Re: relational data as a bona fide member of the SM

On Thu, Nov 3, 2011 at 8:16 PM, Jeen Broekstra <>wrote:

> On 04/11/11 11:22, Alexandre Riazanov wrote:
>  I don't have a problem with the OWA in general. The problem is the
>> OWA is there even when you don't want it, specifically when you want
>>  to be able to specify a piece of data completely and unambiguously.
> IMHO, this has little to do with the OWA. By all means, go ahead and
> specify your data completely and unambiguously. Me adding additional (or
> even conflicting) data about your data somewhere on the Web does not
> suddenly invalidate _your_ data, or make it any less complete or
> unambiguous. This is a provenance/trust-issue (whose data do you take into
> account, and whose do you ignore?), not an OWA issue.
> The open world assumption is about allowing anyone to say anything about
> everything, but it is not forcing you to take what everyone else says at
> face value.
>   With OWA, you cannot compute the length of a list because somebody
>> else can redefine the list somewhere.
> 1) this is not true if you use the rdf:List construct, which specifically
> models a closed list (indeed, it was introduced into RDF for this very
> reason).

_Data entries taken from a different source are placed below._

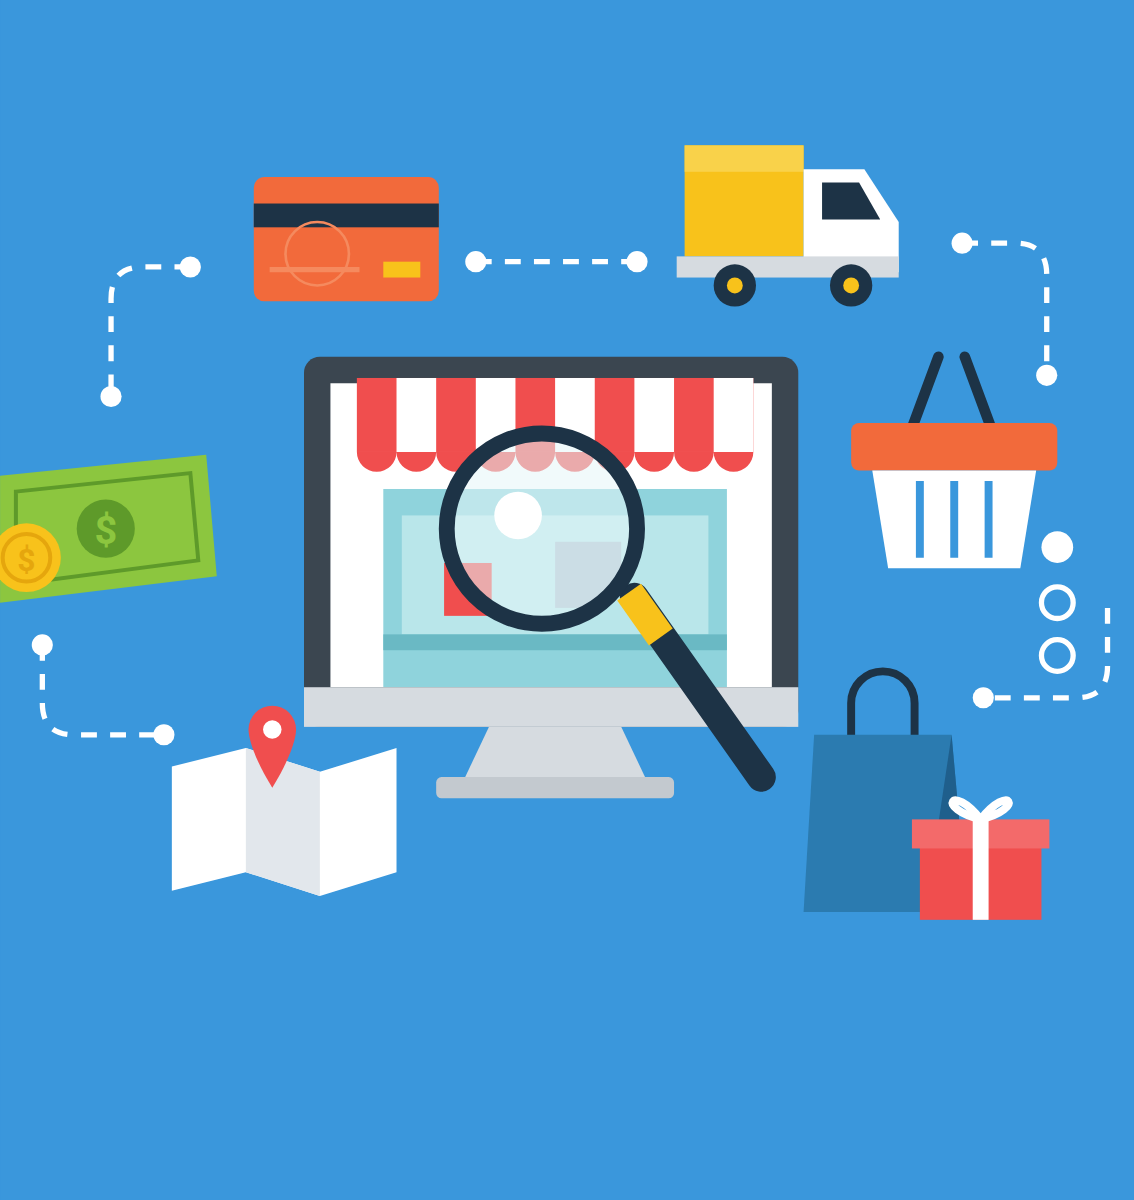
<!DOCTYPE html>
<html lang="en">
<head>
<meta charset="utf-8">
<title>Online Shopping</title>
<link rel="stylesheet" href="https://fonts.googleapis.com/css2?family=Roboto&display=swap">
<style>
:root{
  --sky:#3a97dc;
  --white:#ffffff;
  --navy:#1d3346;
  --red:#f04e4e;
  --orange:#f26a3b;
  --yellow:#f8c21b;
  --green:#8cc63f;
  --green-dark:#5e9a2a;
  --teal:#8fd3dc;
  --grey:#d6dbe0;
  --frame:#3b4650;
  --bag:#2b7bb0;
  --bag-dark:#1f5f8c;
}
html,body{margin:0;width:1134px;height:1200px;overflow:hidden;background:var(--sky);font-family:'Roboto',sans-serif}
svg{display:block}
.route{fill:none;stroke:var(--white);stroke-width:2;stroke-dasharray:6 5}
.node{fill:var(--white)}
</style>
</head>
<body>
<svg width="1134" height="1200" viewBox="0 0 429 454" role="img" aria-label="Online shopping illustration">
  <defs>
    <clipPath id="screen-clip"><rect x="125" y="145" width="167" height="115"/></clipPath>
    <clipPath id="lens-clip"><circle cx="205" cy="200" r="34"/></clipPath>
  </defs>
  <rect width="429" height="454" fill="var(--sky)"/>

  <g class="routes">
    <path class="route" d="M72 101 H54 Q42 101 42 113 V150"/>
    <circle class="node" cx="72" cy="101" r="4"/><circle class="node" cx="42" cy="150" r="4"/>
    <path class="route" d="M180 99 H241"/>
    <circle class="node" cx="180" cy="99" r="4"/><circle class="node" cx="241" cy="99" r="4"/>
    <path class="route" d="M364 92 H384 Q396 92 396 104 V142"/>
    <circle class="node" cx="364" cy="92" r="4"/><circle class="node" cx="396" cy="142" r="4"/>
    <path class="route" d="M16 244 V266 Q16 278 28 278 H62"/>
    <circle class="node" cx="16" cy="244" r="4"/><circle class="node" cx="62" cy="278" r="4"/>
    <path class="route" d="M419 230 V252 Q419 264 407 264 H372"/>
    <circle class="node" cx="372" cy="264" r="4"/>
    <circle cx="400" cy="207" r="6" fill="var(--white)"/>
    <circle cx="400" cy="228" r="6" fill="none" stroke="var(--white)" stroke-width="2"/>
    <circle cx="400" cy="248" r="6" fill="none" stroke="var(--white)" stroke-width="2"/>
  </g>

  <g class="card">
    <rect x="96" y="67" width="70" height="47" rx="4" fill="var(--orange)"/>
    <rect x="96" y="77" width="70" height="9" fill="var(--navy)"/>
    <circle cx="120" cy="96" r="12" fill="none" stroke="#f58a5e" stroke-width="1"/>
    <rect x="145" y="99" width="14" height="6" fill="var(--yellow)"/>
    <rect x="102" y="101" width="34" height="2" fill="#f58a5e"/>
  </g>

  <g class="truck">
    <rect x="259" y="55" width="45" height="42" fill="var(--yellow)"/>
    <rect x="259" y="55" width="45" height="10" fill="#f9d24a"/>
    <path d="M304 64 H327 L340 84 V103 H304 Z" fill="var(--white)"/>
    <path d="M311 69 H325 L333 83 H311 Z" fill="var(--navy)"/>
    <rect x="256" y="97" width="84" height="8" fill="var(--grey)"/>
    <circle cx="278" cy="108" r="8" fill="var(--navy)"/><circle cx="278" cy="108" r="3" fill="var(--yellow)"/>
    <circle cx="322" cy="108" r="8" fill="var(--navy)"/><circle cx="322" cy="108" r="3" fill="var(--yellow)"/>
  </g>

  <g class="money">
    <path d="M0 180 L78 172 L82 218 L0 228 Z" fill="var(--green)"/>
    <path d="M6 186 L72 179 L75 212 L6 221 Z" fill="none" stroke="var(--green-dark)" stroke-width="1.5"/>
    <circle cx="40" cy="200" r="11" fill="var(--green-dark)"/>
    <text x="40" y="206" font-size="15" fill="var(--green)" text-anchor="middle" font-weight="bold">$</text>
    <circle cx="10" cy="211" r="13" fill="var(--yellow)"/>
    <circle cx="10" cy="211" r="9" fill="none" stroke="#e5a60d" stroke-width="1.5"/>
    <text x="10" y="216" font-size="12" fill="#e5a60d" text-anchor="middle" font-weight="bold">$</text>
  </g>

  <g class="monitor">
    <path d="M185 275 H235 L245 296 H175 Z" fill="var(--grey)"/>
    <rect x="165" y="294" width="90" height="8" rx="2" fill="#c3c9cf"/>
    <rect x="115" y="135" width="187" height="140" rx="6" fill="var(--frame)"/>
    <rect x="125" y="145" width="167" height="115" fill="var(--white)"/>
    <rect x="115" y="260" width="187" height="15" fill="var(--grey)"/>
    <g clip-path="url(#screen-clip)">
      <rect x="145" y="185" width="130" height="75" fill="var(--teal)"/>
      <rect x="152" y="195" width="116" height="45" fill="#b9e6ea"/>
      <rect x="168" y="213" width="18" height="20" fill="var(--red)"/>
      <rect x="145" y="240" width="130" height="6" fill="#6ab9c4"/>
    </g>
    <g class="awning">
      <rect x="135" y="143" width="150" height="28" fill="var(--red)"/>
      <path d="M150 143h15v28h-15zM180 143h15v28h-15zM210 143h15v28h-15zM240 143h15v28h-15zM270 143h15v28h-15z" fill="var(--white)"/>
      <path d="M135 171 a7.5 7.5 0 0 0 15 0 a7.5 7.5 0 0 0 15 0 a7.5 7.5 0 0 0 15 0 a7.5 7.5 0 0 0 15 0 a7.5 7.5 0 0 0 15 0 a7.5 7.5 0 0 0 15 0 a7.5 7.5 0 0 0 15 0 a7.5 7.5 0 0 0 15 0 a7.5 7.5 0 0 0 15 0 a7.5 7.5 0 0 0 15 0 Z" fill="var(--red)"/>
    </g>
  </g>

  <g class="magnifier">
    <circle cx="205" cy="200" r="34" fill="#e6f5f8" opacity=".55"/>
    <g clip-path="url(#lens-clip)" opacity=".7">
      <rect x="210" y="205" width="25" height="25" fill="#c9d5df"/>
    </g>
    <circle cx="196" cy="195" r="9" fill="var(--white)"/>
    <path d="M240 226 L288 294" stroke="var(--navy)" stroke-width="11" stroke-linecap="round"/>
    <path d="M238 224 L250 241" stroke="var(--yellow)" stroke-width="11"/>
    <circle cx="205" cy="200" r="36" fill="none" stroke="var(--navy)" stroke-width="6"/>
  </g>

  <g class="basket">
    <path d="M345 162 L355 135 M375 162 L365 135" stroke="var(--navy)" stroke-width="4" stroke-linecap="round"/>
    <rect x="322" y="160" width="78" height="18" rx="3" fill="var(--orange)"/>
    <path d="M330 178 H392 L386 215 H336 Z" fill="var(--white)"/>
    <path d="M348 182 V211 M361 182 V211 M374 182 V211" stroke="var(--sky)" stroke-width="3"/>
  </g>

  <g class="map">
    <path d="M65 290 L93 283 L121 292 L150 283 V330 L121 339 L93 330 L65 337 Z" fill="var(--white)"/>
    <path d="M93 283 V330 L121 339 V292 Z" fill="#e2e7ec"/>
    <path d="M103 298 C95 285 94 278 94 276 A9 9 0 0 1 112 276 C112 278 111 285 103 298 Z" fill="var(--red)"/>
    <circle cx="103" cy="276" r="3.5" fill="var(--white)"/>
  </g>

  <g class="bag">
    <path d="M322 282 V266 A12 12 0 0 1 346 266 V282" fill="none" stroke="var(--navy)" stroke-width="3"/>
    <path d="M308 278 H360 L366 345 H304 Z" fill="var(--bag)"/>
    <path d="M360 278 L366 345 H350 Z" fill="var(--bag-dark)"/>
  </g>

  <g class="gift">
    <rect x="348" y="318" width="46" height="30" fill="var(--red)"/>
    <rect x="345" y="310" width="52" height="11" fill="#f36a6a"/>
    <rect x="368" y="310" width="6" height="38" fill="var(--white)"/>
    <path d="M371 310 C360 296 354 306 371 310 C388 306 382 296 371 310 Z" fill="none" stroke="var(--white)" stroke-width="3"/>
  </g>
</svg>
</body>
</html>
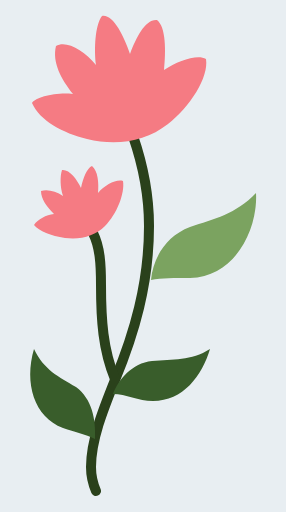
<!DOCTYPE html>
<html lang="en">
<head>
<meta charset="utf-8">
<title>Pink flower stem</title>
<style>
:root {
  --sky: #e8eef2;
  --petal: #f57b83;
  --stem: #2a411b;
  --leaf-dark: #395d2b;
  --leaf-light: #7ba360;
}
html, body { margin: 0; background: var(--sky); overflow: hidden; }
.flower { display: block; width: 286px; height: 512px; }
.background { fill: var(--sky); }
.stem { fill: none; stroke: var(--stem); stroke-width: 10; stroke-linecap: round; }
.petals { fill: var(--petal); }
.leaf-dark { fill: var(--leaf-dark); }
.leaf-light { fill: var(--leaf-light); }
</style>
</head>
<body>
<svg class="flower" viewBox="0 0 286 512" role="img" aria-label="Two pink flowers on a leafy green stem">
  <rect class="background" width="286" height="512"/>
  <g class="stems">
    <path class="stem" d="M133 136C143 165 149 195 149 226C149 284 134 334 115 380C103 410 91 440 91 467C91 476 93 484 96 491"/>
    <path class="stem" d="M93 233C100 247 101 264 101 285C101 320 103 350 115 379"/>
  </g>
  <g class="leaves">
    <path class="leaf-light" d="M256 193C258 228 236 277 190 278C174 278 162 278 151 280C153 258 166 236 190 227C214 219 236 214 256 193Z"/>
    <path class="leaf-dark" d="M210 349C202 376 183 401 153 401C138 401 126 394 113 394C118 380 132 363 152 361C173 359 191 361 210 349Z"/>
    <path class="leaf-dark" d="M34 349C24 383 34 417 63 428C75 432 85 434 95 439C96 419 92 399 76 387C59 377 44 370 34 349Z"/>
  </g>
  <g class="petals">
    <path d="M32 103C36 97 56 92 73 94C61 79 52 62 56 46C66 40 84 50 96 65C94 49 95 25 102 16C113 14 124 36 130 54C136 38 145 19 157 20C166 27 166 51 164 70C178 61 197 54 206 59C209 77 190 107 168 124C145 142 116 146 87 139C63 133 40 121 32 103Z"/>
    <path d="M34 225C38 219 46 215 54 214C47 207 41 199 41 191C47 189 56 191 63 196C60 187 60 176 62 170C69 169 77 179 81 188C83 178 87 168 92 166C98 171 99 183 98 193C105 185 116 179 123 181C125 193 117 214 105 226C95 236 81 240 65 238C51 236 39 231 34 225Z"/>
  </g>
</svg>
</body>
</html>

Assuming that the list is identified with a URI, someone can add different
rdf:first and rdf:rest to it. Indeed, considering provenance may alleviate
this problem sometimes. What if you want to trust both sources of
information that define the list?

> 2) even if it were true, what's stopping you from just treating your
> dataset as closed and computing the length anyway?
If you have two definitions/descriptions of the list, which length will you
report to the user? Both?
Moreover, you can have two definitions in the same graph from the same

Another situation is when your graph is growing incrementally and at no
point in time you can assume it is complete. Then, if you have bags or sets
described with some sort of membership
predicates (like rdf:_1), to indicate when the set description is complete
you have to use ad hoc tricks, like assigning the cardinality explicitly.
It would be much easier with some general syntactic mechanism allowing to
say "these are all the elements of the set". Sets, bags, lists
are data structures. Why treat them as individuals?



Alexandre Riazanov (Alexander Ryazanov), PhD
Saint John, New Brunswick, Canada
Skype: alexandre.riazanov

Received on Sunday, 6 November 2011 16:04:28 UTC